_Required action_:
Please return every line of the records that contains the word "begin".

_Input data_:

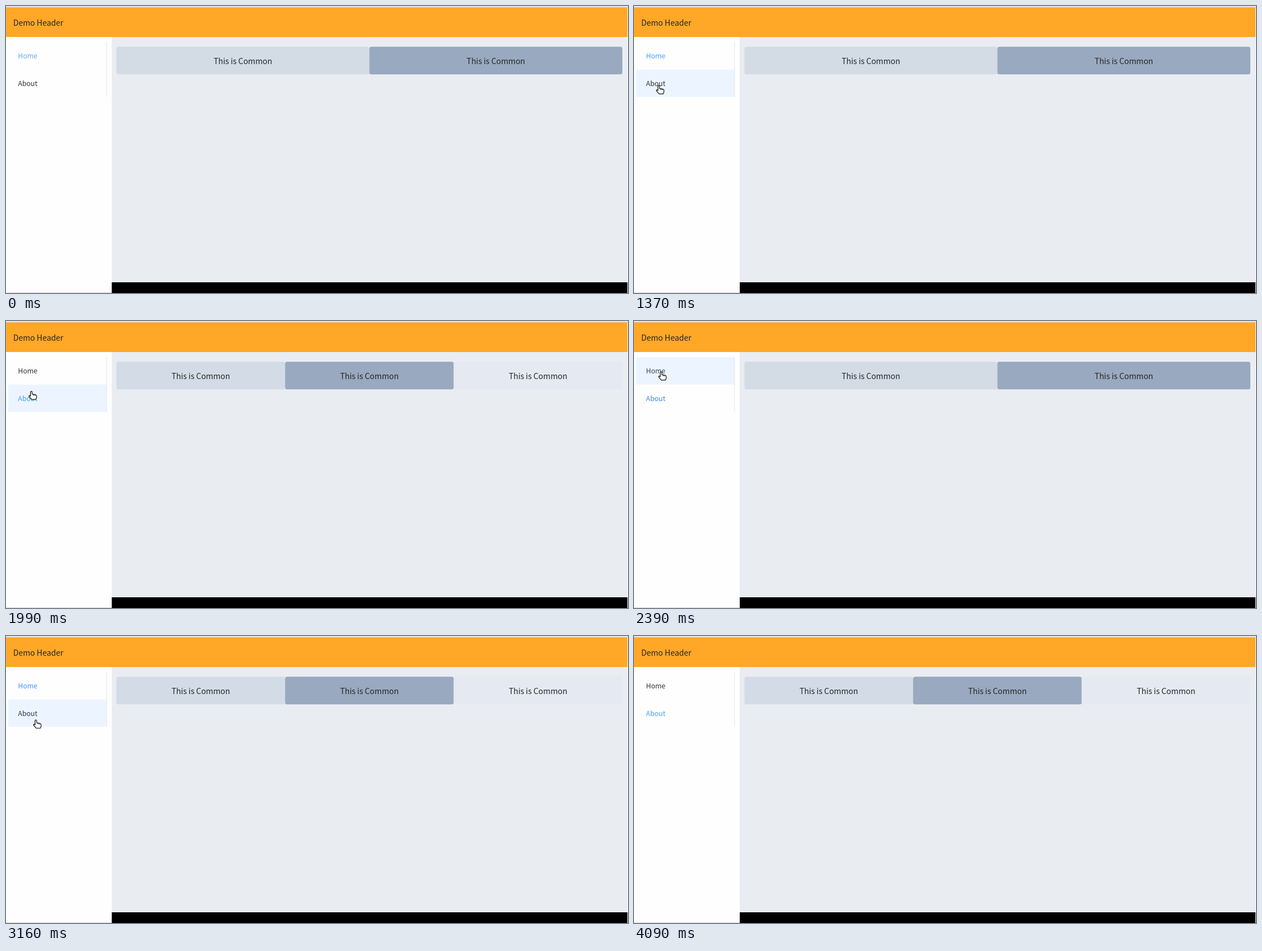
Recreate the animation shown at these times as an HTML page. Size 1100 by 509 pixels, loop 4.79 s.

```html
<!DOCTYPE html>
<html lang="en">
<head>
<meta charset="utf-8">
<title>Demo layout</title>
<style>
  html, body { margin: 0; width: 100%; height: 100%; overflow: hidden; background: #fff; }
  svg { display: block; width: 1100px; height: 509px; }
  text { font: 13.9px "Noto Sans CJK SC", "Noto Sans CJK JP", "Noto Sans CJK", "Noto Sans", sans-serif; fill: #242628; }
  .item { font-size: 12.15px; }
  .label { text-anchor: middle; }
  .cursor { stroke-linejoin: round; }
</style>
</head>
<body>
<svg viewBox="0 0 1100 509">
  <rect width="1100" height="509" fill="#fefefe"/>
  <rect width="1100" height="1.2" fill="#f4f4f4"/>
  <rect y="1.2" width="1100" height="1.3" fill="#cfcfcf"/>
  <rect y="2.5" width="1099" height="52.5" fill="#ffa726"/>
  <text x="12.7" y="35">Demo Header</text>
  <rect x="187" y="55" width="912" height="435" fill="#e9edf2"/>
  <rect y="508" width="187" height="1" fill="#d4d4d4"/>
  <rect x="187" y="490" width="912" height="19"/>
  <rect id="homeBg" x="4" y="64" width="173.5" height="48.6" fill="#ecf5ff"/>
  <rect id="aboutBg" x="4" y="112.6" width="173.5" height="48.6" fill="#ecf5ff"/>
  <rect x="177.3" y="64" width="1" height="97" fill="#e4e4e6"/>
  <text id="home" class="item" x="21.3" y="93.3">Home</text>
  <text id="about" class="item" x="21.3" y="142">About</text>
  <g id="two"></g>
  <g id="three"></g>
  <g id="cursor" class="cursor">
    <path id="arrow" d="M0 0V15.2L3.6 12L6 17.8L8.4 16.7L6 11.2H10.6Z" fill="#fff" stroke="#111" stroke-width="1.1"/>
    <g id="hand" fill="#fff" stroke="#111" stroke-width="1.2">
      <path d="M-1.6 9V1.6a1.4 1.4 0 0 1 2.8 0V5.2L7 6.3Q9 6.9 9 8.6V11.2L7.8 14.8H.4L-4.2 9.6Q-5 8 -3.4 7.6Z"/>
      <path d="M3.6 5.8V8M6.2 6.3V8.3" fill="none" stroke-width="1"/>
    </g>
  </g>
</svg>
<script>
const LOOP = 4790, START = 440, TICK = 77.66, FADE = 300;
const $ = id => document.getElementById(id);

// time, x, y of the pointer's hot spot
const PATH = [
  [440, 1086, 490], [520, 860, 425], [600, 640, 325], [680, 455, 232],
  [750, 328, 168], [830, 215, 118], [910, 138, 90], [980, 82, 112],
  [1060, 58, 130], [1220, 46, 139], [1370, 44, 141], [1450, 41, 139],
  [1520, 46, 134], [1690, 46, 134], [1840, 46, 142], [1990, 45, 125],
  [2150, 47, 97], [2300, 48, 90], [2460, 48, 90], [2620, 50, 108],
  [2700, 51, 131], [2850, 53, 148], [3310, 53, 149], [3390, 58, 128],
  [3540, 82, 66], [3700, 122, 18], [3770, 147, 60], [3860, 300, 165],
  [3940, 560, 320], [4010, 957, 490], [4090, 1010, 520]
];
const HOVER = { home: [[910, 1020], [2110, 2690], [3370, 3560]], about: [[1020, 2110], [2690, 3370]] };
const HOME_ACTIVE = [[-FADE, 1690], [2300, 3110]];

const clamp = v => Math.min(1, Math.max(0, v));
const ease = v => { v = clamp(v); return v * v * (3 - 2 * v); };
const ramp = (t, spans) => clamp(spans.reduce(
  (sum, [a, b]) => sum + ease((t - a) / FADE) - ease((t - b) / FADE), 0));
const mix = (a, b, k) => `rgb(${a.map((v, i) => Math.round(v + (b[i] - v) * k))})`;

function buildRow(id, fills) {
  const left = 195.3, w = 894.7 / fills.length;
  $(id).innerHTML = fills.map((fill, i) => {
    const x = left + i * w;
    return `<rect x="${x}" y="72.3" width="${w}" height="49" rx="3.5" fill="${fill}"/>` +
      `<text class="label" x="${x + w / 2}" y="102.7">This is Common</text>`;
  }).join('');
}
buildRow('two', ['#d3dbe5', '#99a9bf']);
buildRow('three', ['#d3dce6', '#99a9bf', '#e5e9f2']);

function pointer(t) {
  const i = PATH.findIndex(p => p[0] > t);
  if (t < START || i < 0) return null;
  const [ta, xa, ya] = PATH[i - 1], [tb, xb, yb] = PATH[i];
  const k = (t - ta) / (tb - ta);
  return [xa + (xb - xa) * k, ya + (yb - ya) * k];
}

const show = (id, on) => $(id).setAttribute('visibility', on ? 'visible' : 'hidden');

function draw(time) {
  const n = Math.floor((time - START + 5) / TICK);
  const t = n < 0 ? 0 : START + n * TICK;

  const wide = t < 1685 || (t >= 2295 && t < 3150);
  show('two', wide);
  show('three', !wide);

  const blue = t < 980 ? [106, 168, 230] : [64, 158, 255], dark = [48, 49, 51];
  const active = ramp(t, HOME_ACTIVE);
  $('home').style.fill = mix(dark, blue, active);
  $('about').style.fill = mix(blue, dark, active);
  $('homeBg').style.opacity = ramp(t, HOVER.home);
  $('aboutBg').style.opacity = ramp(t, HOVER.about);

  const pos = t < 4080 ? pointer(t) : null;
  const onMenu = pos && pos[0] > 4 && pos[0] < 178 && pos[1] > 64 && pos[1] < 161;
  show('arrow', pos && !onMenu);
  show('hand', onMenu);
  if (pos) $('cursor').setAttribute('transform', `translate(${pos[0].toFixed(1)} ${pos[1].toFixed(1)})`);
}

const begin = performance.now();
function tick() {
  draw((performance.now() - begin) % LOOP);
  requestAnimationFrame(tick);
}
tick();
</script>
</body>
</html>
```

_Exercise response_:
const begin = performance.now();
  draw((performance.now() - begin) % LOOP);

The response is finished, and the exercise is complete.